[Items listed in a dataset]
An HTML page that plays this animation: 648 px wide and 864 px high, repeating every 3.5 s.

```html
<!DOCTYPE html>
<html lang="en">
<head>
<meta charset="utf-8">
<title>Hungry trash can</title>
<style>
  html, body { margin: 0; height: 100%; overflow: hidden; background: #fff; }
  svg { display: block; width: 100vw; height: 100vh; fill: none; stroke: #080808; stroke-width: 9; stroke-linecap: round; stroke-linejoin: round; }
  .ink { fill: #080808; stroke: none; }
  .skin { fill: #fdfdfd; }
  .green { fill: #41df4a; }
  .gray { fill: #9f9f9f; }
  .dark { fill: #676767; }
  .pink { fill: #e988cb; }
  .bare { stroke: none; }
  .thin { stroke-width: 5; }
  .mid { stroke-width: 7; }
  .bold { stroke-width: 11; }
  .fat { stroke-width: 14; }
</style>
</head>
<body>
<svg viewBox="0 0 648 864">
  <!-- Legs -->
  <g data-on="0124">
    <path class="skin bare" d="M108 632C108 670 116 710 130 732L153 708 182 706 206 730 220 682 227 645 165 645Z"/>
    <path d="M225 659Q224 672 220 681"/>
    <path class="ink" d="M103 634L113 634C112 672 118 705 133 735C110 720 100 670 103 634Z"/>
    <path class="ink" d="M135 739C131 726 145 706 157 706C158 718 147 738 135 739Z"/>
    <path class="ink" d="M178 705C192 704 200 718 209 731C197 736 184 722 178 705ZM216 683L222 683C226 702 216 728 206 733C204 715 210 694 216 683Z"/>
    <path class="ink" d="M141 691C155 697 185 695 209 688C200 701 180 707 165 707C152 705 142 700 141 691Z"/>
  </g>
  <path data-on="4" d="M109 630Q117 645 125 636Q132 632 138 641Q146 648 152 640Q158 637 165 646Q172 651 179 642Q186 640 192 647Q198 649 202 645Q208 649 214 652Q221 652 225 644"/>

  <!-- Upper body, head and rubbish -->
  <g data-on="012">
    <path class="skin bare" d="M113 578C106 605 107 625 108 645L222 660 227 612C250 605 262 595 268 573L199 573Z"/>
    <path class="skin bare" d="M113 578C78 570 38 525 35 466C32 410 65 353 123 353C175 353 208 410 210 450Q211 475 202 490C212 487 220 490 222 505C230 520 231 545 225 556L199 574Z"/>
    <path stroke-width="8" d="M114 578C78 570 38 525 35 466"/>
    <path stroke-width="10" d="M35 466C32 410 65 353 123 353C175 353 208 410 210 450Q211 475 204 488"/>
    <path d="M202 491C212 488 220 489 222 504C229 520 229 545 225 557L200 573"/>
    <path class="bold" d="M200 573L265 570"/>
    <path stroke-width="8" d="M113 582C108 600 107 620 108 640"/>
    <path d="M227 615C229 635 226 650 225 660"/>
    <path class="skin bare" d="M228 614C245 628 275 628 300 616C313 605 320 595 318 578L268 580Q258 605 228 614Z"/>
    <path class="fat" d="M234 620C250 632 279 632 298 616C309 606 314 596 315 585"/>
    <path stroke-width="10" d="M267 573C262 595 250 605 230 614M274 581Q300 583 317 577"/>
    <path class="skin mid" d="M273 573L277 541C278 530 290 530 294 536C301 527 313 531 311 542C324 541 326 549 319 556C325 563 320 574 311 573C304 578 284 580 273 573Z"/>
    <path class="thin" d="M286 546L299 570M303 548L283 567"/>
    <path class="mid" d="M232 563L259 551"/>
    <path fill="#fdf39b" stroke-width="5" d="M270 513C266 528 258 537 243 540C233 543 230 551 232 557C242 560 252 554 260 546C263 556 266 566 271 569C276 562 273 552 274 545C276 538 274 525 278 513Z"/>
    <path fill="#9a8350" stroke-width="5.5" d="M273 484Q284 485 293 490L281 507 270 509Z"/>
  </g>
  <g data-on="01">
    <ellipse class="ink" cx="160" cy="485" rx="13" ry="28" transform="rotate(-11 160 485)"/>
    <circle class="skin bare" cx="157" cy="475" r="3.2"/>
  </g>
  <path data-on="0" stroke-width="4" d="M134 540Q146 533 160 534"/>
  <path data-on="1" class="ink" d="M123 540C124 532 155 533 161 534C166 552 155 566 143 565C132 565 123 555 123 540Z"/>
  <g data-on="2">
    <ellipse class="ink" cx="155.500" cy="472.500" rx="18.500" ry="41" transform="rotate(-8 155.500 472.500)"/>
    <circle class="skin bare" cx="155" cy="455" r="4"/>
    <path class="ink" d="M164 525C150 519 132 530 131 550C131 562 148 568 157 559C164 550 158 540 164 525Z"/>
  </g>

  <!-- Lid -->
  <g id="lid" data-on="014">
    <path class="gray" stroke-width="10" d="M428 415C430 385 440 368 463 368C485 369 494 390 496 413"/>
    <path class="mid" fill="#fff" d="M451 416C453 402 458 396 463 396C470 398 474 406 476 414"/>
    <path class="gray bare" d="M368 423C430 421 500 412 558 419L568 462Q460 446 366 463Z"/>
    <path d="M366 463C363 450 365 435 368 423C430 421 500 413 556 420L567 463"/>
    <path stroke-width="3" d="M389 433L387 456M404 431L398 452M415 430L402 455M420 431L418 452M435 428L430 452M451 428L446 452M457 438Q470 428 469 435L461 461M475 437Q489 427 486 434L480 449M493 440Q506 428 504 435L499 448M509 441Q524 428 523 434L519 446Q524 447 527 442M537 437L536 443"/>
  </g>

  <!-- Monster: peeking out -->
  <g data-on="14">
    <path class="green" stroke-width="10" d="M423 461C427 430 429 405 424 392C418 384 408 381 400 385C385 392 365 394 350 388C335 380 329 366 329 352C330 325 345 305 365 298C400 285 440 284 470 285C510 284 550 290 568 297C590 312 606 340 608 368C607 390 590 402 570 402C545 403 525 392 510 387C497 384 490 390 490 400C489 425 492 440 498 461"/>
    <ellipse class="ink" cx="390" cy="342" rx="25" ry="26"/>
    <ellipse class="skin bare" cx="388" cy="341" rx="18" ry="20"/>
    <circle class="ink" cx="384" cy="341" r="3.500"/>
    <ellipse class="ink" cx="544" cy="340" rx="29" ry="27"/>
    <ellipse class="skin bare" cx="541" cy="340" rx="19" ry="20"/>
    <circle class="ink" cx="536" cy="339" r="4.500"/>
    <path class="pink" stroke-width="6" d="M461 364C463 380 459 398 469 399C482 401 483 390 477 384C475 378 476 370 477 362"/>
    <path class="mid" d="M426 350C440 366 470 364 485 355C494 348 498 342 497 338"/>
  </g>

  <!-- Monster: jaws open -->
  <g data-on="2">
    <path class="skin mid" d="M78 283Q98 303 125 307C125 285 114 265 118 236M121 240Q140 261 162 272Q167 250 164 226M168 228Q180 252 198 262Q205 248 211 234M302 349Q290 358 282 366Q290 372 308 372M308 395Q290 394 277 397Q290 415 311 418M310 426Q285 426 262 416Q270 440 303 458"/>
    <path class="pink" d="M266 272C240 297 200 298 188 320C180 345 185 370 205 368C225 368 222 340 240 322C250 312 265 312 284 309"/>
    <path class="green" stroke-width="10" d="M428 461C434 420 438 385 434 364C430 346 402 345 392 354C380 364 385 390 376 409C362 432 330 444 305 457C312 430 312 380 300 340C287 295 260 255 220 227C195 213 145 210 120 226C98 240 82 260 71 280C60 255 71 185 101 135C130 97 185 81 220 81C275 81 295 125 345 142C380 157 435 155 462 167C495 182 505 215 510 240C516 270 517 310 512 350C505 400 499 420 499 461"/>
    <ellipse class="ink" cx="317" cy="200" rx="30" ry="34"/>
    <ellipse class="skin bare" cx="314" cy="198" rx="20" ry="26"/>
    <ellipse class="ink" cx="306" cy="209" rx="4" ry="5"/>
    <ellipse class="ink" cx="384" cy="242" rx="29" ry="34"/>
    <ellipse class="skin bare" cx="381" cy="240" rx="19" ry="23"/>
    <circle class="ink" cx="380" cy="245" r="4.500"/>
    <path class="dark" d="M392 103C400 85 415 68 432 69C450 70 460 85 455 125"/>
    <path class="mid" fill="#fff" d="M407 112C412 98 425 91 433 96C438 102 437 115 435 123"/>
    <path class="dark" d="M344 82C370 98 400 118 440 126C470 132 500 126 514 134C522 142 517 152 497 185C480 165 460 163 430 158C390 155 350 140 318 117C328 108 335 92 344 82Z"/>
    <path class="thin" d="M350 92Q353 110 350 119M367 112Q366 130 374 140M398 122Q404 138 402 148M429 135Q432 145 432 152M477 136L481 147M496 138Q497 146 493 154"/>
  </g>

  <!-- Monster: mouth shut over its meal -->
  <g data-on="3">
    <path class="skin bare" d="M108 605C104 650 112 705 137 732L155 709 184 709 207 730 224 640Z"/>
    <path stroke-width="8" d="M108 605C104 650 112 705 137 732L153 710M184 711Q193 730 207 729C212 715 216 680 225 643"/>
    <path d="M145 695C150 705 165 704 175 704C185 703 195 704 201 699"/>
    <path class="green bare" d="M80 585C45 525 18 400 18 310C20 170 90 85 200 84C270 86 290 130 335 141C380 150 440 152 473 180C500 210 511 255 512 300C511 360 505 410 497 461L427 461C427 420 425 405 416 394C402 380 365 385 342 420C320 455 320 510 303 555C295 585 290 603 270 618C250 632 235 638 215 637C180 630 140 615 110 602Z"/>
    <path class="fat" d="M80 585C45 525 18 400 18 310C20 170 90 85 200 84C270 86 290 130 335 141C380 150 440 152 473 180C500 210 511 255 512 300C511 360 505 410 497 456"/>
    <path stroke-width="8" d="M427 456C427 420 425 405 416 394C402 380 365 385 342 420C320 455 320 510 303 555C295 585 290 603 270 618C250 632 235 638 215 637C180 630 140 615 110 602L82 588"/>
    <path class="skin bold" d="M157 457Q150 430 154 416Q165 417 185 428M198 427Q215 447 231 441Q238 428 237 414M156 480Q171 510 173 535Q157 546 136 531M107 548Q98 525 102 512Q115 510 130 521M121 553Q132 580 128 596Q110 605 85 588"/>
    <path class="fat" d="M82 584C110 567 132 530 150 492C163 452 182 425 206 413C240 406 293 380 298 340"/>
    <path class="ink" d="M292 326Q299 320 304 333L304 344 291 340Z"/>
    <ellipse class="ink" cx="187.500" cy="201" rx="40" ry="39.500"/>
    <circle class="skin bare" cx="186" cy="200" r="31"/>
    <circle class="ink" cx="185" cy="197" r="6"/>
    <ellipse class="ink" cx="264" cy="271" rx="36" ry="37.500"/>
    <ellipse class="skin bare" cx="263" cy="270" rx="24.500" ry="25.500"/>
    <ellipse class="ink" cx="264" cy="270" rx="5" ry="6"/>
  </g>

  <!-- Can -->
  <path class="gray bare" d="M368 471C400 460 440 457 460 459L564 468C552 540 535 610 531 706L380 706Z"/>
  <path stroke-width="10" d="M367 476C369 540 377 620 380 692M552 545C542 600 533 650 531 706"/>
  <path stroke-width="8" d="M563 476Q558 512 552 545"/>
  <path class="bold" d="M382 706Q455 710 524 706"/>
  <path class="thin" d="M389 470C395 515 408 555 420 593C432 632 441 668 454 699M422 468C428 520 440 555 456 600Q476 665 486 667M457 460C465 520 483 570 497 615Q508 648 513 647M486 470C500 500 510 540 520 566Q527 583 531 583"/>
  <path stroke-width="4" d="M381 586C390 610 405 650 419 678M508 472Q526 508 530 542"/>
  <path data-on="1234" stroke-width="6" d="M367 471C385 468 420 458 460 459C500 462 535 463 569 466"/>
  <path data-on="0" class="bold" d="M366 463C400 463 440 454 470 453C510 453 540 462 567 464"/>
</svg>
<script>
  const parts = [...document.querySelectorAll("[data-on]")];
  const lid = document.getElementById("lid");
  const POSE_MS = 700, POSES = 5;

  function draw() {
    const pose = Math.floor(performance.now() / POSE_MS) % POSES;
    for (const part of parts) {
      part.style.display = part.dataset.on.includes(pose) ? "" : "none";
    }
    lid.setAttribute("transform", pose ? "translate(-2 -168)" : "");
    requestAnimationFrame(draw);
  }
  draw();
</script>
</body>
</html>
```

• **What to produce**
Go through the records above and, whenever a line includes the word "parts", copy it.

• **Exercise solution**
  const parts = [...document.querySelectorAll("[data-on]")];
    for (const part of parts) {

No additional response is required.